THRILLER; 1hr 44min
STARRING: Rebecca Hall, Tim Roth, Grace Kaufman
Past imperfect: Hall
Margaret (Vicky Cristina Barcelona ’s Hall) is a professional woman and single mother (to Kaufman’s 17-year-old Abbie) whose every gesture telegraphs precision. Even extra-curricular sex is scheduled. But precision has its performative limits. Margaret’s secret history is one external force that her crisp British grip is unable to control; specifically, the re-emergence after 22 years of her ex-lover David (The Hateful Eight ’s Roth). A sidelong glimpse of him at a conference in her adopted home city of Albany, New York, is enough to send Margaret into a blind panic, for herself and for her daughter.
Whatever this guy has done to her — and there’ll be more on that in a chilling soliloquy from Hall — has savaged Margaret’s DNA. After a second, seemingly harmless sighting, her cool veneer begins to splinter, much to the dismay of the in-the-dark Abbie. When Margaret approaches David to warn him off, his response is ambiguous: after blandly professing not to know who she is, he flashes her the creepiest, toothiest Rothian smile this side of a crocodile attack. With the police next to useless (after all, David has done nothing), Margaret takes matters into her own manic hands, only to discover that not only has the predator she vividly remembers not changed a single spot but she is completely alone with her fixation, isolation being the meat-and-marrow of every emotional collapse.

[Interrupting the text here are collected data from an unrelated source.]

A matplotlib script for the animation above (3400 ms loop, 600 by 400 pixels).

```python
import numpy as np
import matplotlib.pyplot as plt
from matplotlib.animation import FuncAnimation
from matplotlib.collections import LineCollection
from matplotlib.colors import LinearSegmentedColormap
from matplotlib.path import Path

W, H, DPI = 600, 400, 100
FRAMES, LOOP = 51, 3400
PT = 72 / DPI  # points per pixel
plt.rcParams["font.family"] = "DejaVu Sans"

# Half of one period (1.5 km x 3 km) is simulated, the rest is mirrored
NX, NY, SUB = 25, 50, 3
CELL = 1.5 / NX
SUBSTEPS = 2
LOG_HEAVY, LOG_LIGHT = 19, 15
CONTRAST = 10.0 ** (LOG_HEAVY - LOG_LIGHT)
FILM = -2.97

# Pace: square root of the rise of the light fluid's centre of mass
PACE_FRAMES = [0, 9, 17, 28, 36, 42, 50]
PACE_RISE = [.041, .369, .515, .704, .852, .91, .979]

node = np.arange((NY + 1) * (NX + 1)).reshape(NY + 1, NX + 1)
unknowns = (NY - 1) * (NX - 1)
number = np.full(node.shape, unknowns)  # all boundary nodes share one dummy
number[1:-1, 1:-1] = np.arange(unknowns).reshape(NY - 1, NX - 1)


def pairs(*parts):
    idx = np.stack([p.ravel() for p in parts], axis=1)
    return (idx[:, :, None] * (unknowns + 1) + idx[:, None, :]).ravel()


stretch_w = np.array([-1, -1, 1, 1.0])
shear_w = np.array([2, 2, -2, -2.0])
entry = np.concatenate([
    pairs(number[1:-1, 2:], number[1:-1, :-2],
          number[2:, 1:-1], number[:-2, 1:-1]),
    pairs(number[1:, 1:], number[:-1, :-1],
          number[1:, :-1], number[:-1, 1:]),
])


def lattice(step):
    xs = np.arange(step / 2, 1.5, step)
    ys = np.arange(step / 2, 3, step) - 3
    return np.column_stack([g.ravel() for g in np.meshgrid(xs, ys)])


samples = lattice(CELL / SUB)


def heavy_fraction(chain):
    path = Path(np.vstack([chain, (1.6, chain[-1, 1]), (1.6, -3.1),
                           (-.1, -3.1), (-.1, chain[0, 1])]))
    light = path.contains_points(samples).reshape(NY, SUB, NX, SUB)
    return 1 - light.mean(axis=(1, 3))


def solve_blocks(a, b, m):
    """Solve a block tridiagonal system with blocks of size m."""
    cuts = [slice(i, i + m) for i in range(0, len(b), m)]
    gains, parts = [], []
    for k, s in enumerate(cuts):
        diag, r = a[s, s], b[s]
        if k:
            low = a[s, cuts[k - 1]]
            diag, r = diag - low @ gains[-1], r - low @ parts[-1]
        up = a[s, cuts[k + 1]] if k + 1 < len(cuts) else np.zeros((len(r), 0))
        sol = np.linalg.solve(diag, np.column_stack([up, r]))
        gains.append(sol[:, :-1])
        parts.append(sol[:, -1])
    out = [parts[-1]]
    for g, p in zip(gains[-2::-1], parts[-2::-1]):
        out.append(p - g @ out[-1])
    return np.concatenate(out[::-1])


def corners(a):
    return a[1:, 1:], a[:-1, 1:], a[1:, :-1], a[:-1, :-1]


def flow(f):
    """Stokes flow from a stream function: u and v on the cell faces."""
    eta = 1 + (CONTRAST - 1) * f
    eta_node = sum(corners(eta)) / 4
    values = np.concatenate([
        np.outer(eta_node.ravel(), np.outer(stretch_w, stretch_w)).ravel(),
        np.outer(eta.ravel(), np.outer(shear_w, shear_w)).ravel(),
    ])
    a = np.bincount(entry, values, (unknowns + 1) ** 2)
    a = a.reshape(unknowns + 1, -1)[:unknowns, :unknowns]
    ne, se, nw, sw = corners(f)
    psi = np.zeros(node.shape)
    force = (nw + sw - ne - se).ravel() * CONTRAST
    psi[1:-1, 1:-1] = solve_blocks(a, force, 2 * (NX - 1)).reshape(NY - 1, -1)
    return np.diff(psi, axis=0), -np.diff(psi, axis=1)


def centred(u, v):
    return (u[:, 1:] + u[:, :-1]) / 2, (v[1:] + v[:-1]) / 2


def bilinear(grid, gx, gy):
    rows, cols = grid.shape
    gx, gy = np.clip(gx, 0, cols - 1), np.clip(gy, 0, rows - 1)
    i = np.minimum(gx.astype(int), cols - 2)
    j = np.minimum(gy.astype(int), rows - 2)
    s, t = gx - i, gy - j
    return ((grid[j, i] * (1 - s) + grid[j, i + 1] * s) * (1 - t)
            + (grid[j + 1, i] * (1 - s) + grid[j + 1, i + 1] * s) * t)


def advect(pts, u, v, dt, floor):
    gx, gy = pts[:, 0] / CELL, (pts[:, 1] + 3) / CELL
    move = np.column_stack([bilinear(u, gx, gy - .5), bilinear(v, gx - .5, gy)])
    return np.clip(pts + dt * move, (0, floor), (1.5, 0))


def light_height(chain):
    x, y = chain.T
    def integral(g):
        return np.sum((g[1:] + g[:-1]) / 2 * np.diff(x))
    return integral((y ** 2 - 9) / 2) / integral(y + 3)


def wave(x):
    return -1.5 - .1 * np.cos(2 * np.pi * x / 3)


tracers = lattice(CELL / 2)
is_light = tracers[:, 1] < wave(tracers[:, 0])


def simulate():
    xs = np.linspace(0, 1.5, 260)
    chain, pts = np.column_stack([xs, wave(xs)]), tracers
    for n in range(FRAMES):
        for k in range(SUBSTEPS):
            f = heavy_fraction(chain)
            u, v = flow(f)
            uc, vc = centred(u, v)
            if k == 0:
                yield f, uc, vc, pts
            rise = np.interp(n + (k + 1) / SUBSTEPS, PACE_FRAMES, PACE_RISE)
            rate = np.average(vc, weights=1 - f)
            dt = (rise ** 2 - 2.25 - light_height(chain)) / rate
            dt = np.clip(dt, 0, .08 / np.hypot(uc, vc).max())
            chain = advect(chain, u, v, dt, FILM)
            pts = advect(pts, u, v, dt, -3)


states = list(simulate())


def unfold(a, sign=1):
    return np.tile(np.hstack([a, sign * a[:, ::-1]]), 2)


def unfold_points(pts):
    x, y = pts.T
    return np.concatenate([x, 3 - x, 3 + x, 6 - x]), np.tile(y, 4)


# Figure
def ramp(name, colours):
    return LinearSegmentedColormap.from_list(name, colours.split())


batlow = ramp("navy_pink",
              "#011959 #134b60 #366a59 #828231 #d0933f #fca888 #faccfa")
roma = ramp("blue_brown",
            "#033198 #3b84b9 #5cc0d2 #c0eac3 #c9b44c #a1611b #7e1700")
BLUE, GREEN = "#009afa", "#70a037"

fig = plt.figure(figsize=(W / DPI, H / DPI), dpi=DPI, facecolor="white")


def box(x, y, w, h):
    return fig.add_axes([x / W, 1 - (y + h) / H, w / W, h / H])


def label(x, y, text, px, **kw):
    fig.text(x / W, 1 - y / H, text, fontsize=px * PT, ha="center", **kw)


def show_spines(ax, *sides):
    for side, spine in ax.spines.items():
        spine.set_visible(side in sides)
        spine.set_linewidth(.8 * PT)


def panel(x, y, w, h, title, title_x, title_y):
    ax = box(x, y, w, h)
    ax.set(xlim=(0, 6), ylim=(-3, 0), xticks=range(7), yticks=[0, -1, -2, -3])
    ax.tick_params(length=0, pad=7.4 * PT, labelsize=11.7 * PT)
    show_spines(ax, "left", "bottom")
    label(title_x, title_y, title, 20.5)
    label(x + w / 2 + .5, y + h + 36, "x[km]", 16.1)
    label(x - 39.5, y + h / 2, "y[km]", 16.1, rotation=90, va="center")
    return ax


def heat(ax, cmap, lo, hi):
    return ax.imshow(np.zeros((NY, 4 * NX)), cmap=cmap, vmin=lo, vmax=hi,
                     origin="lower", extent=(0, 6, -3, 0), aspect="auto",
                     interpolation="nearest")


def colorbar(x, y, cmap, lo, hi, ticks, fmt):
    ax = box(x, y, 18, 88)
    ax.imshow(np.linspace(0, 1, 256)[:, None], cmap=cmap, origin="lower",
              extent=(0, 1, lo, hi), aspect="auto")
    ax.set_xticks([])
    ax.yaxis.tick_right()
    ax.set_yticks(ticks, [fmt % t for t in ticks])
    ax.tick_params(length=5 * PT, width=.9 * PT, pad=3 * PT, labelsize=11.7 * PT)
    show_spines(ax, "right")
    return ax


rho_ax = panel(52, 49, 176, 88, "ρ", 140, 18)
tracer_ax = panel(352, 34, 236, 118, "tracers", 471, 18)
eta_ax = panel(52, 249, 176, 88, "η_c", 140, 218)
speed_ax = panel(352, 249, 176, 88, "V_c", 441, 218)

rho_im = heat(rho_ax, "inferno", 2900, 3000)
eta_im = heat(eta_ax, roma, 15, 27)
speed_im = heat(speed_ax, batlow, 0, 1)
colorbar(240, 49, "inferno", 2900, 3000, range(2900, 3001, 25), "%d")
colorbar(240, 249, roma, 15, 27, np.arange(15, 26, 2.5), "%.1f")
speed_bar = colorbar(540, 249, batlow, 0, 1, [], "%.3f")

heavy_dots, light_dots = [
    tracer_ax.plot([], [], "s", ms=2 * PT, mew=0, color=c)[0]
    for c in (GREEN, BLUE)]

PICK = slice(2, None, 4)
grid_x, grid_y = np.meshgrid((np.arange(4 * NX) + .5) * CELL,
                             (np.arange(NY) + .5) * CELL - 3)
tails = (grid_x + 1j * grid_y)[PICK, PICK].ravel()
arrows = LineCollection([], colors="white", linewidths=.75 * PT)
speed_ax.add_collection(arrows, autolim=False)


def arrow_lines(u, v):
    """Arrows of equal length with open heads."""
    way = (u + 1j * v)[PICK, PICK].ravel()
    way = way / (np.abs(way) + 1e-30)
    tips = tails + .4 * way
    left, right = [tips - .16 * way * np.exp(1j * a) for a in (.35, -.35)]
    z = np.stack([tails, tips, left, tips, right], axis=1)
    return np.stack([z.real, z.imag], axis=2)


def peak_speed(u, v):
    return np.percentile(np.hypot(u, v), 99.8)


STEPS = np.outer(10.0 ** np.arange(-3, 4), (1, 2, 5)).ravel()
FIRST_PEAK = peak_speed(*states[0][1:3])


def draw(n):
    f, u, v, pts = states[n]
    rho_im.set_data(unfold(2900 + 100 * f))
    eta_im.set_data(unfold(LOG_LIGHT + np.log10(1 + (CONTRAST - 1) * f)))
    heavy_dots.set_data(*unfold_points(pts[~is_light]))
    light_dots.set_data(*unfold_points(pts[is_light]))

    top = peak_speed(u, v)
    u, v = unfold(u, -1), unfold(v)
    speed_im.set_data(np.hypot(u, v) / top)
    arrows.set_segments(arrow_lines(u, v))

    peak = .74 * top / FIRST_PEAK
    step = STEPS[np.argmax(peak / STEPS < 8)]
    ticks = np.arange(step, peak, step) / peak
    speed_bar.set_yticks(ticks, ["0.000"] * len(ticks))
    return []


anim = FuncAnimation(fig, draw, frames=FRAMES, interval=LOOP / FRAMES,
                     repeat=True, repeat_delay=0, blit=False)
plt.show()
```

With a tormentor’s unerring instinct, David understands that the most potent weapon in his warped arsenal is Margaret herself. Hall, too, is acutely aware of that fact. Her Margaret is a lit fuse, fearsome and terrified with a baseline of pitiful. Even accounting for the insidious power of a tragic loss, her descent plays more like a swan dive than a psychologically shaded disintegration from writer-director Andrew Semans. But a blazing performance can burn through a score of cracks. Hall wears unhinged heartbreak like a second layer of skin.